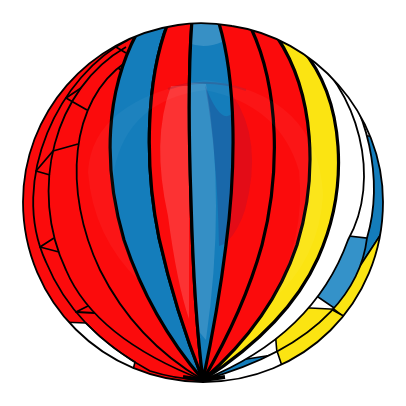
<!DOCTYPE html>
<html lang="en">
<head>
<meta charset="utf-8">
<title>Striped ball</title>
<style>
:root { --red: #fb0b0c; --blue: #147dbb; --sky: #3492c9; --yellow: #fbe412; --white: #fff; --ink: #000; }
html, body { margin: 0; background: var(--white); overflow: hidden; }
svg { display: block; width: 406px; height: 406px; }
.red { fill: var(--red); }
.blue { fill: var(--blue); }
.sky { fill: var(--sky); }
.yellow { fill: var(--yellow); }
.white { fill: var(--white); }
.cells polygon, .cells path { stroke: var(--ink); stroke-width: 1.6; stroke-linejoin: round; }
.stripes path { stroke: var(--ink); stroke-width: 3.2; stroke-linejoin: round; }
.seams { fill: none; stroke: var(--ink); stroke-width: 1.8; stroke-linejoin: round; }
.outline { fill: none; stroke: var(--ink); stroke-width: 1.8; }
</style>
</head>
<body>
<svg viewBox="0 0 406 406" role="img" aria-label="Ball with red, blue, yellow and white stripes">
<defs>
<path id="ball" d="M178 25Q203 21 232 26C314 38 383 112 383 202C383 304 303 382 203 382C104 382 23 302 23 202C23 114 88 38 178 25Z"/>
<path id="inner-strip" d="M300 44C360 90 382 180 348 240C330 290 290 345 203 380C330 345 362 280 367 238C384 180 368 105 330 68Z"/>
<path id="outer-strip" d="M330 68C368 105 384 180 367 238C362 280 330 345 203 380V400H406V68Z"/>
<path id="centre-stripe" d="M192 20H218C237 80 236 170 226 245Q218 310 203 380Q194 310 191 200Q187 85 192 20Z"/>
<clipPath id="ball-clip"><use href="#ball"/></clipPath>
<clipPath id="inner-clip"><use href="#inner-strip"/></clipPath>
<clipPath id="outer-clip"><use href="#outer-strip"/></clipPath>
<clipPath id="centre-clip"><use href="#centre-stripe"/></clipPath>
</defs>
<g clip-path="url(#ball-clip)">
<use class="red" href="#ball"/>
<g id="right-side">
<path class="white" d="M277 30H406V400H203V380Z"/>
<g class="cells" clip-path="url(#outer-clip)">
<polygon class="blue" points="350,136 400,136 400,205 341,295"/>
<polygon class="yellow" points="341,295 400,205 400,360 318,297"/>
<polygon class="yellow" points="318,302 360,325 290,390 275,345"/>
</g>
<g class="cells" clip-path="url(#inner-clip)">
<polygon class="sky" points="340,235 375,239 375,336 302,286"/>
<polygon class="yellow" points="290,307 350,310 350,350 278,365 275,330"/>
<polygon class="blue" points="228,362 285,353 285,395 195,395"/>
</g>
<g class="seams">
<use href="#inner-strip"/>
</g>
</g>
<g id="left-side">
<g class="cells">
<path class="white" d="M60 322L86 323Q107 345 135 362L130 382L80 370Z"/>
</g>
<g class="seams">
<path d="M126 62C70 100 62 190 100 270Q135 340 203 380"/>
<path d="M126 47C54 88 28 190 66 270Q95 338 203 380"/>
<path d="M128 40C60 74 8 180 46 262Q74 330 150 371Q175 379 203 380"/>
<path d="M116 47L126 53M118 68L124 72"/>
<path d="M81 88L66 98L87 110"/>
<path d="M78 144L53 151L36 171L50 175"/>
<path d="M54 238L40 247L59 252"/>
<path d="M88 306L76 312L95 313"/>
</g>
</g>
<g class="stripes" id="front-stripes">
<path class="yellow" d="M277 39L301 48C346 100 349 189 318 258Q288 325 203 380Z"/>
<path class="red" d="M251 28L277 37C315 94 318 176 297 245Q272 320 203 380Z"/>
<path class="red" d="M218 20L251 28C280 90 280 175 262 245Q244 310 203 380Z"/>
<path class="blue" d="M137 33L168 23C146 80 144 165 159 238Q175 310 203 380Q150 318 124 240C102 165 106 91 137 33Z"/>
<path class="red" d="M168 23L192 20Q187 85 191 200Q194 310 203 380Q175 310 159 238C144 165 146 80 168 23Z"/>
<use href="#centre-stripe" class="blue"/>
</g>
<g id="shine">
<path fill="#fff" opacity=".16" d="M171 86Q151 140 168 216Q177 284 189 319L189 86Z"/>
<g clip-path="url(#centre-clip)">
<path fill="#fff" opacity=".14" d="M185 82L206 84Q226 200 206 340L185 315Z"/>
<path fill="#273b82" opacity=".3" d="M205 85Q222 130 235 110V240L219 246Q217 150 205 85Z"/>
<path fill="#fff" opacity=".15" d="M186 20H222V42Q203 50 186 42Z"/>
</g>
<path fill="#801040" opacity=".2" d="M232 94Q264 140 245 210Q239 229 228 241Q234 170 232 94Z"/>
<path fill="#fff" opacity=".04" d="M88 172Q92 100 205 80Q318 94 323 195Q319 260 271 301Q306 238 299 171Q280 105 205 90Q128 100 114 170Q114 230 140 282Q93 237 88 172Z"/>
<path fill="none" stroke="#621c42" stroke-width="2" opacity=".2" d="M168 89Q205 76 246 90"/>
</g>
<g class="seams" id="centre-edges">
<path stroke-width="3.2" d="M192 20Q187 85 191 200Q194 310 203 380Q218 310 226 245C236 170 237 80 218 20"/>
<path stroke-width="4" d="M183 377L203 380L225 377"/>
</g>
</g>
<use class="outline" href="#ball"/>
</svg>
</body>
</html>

_How to complete this task_.
Return every line of the preceding records in which the word "centre" appears.

_Answer to this problem_.
<path id="centre-stripe" d="M192 20H218C237 80 236 170 226 245Q218 310 203 380Q194 310 191 200Q187 85 192 20Z"/>
<clipPath id="centre-clip"><use href="#centre-stripe"/></clipPath>
<use href="#centre-stripe" class="blue"/>
<g clip-path="url(#centre-clip)">
<g class="seams" id="centre-edges">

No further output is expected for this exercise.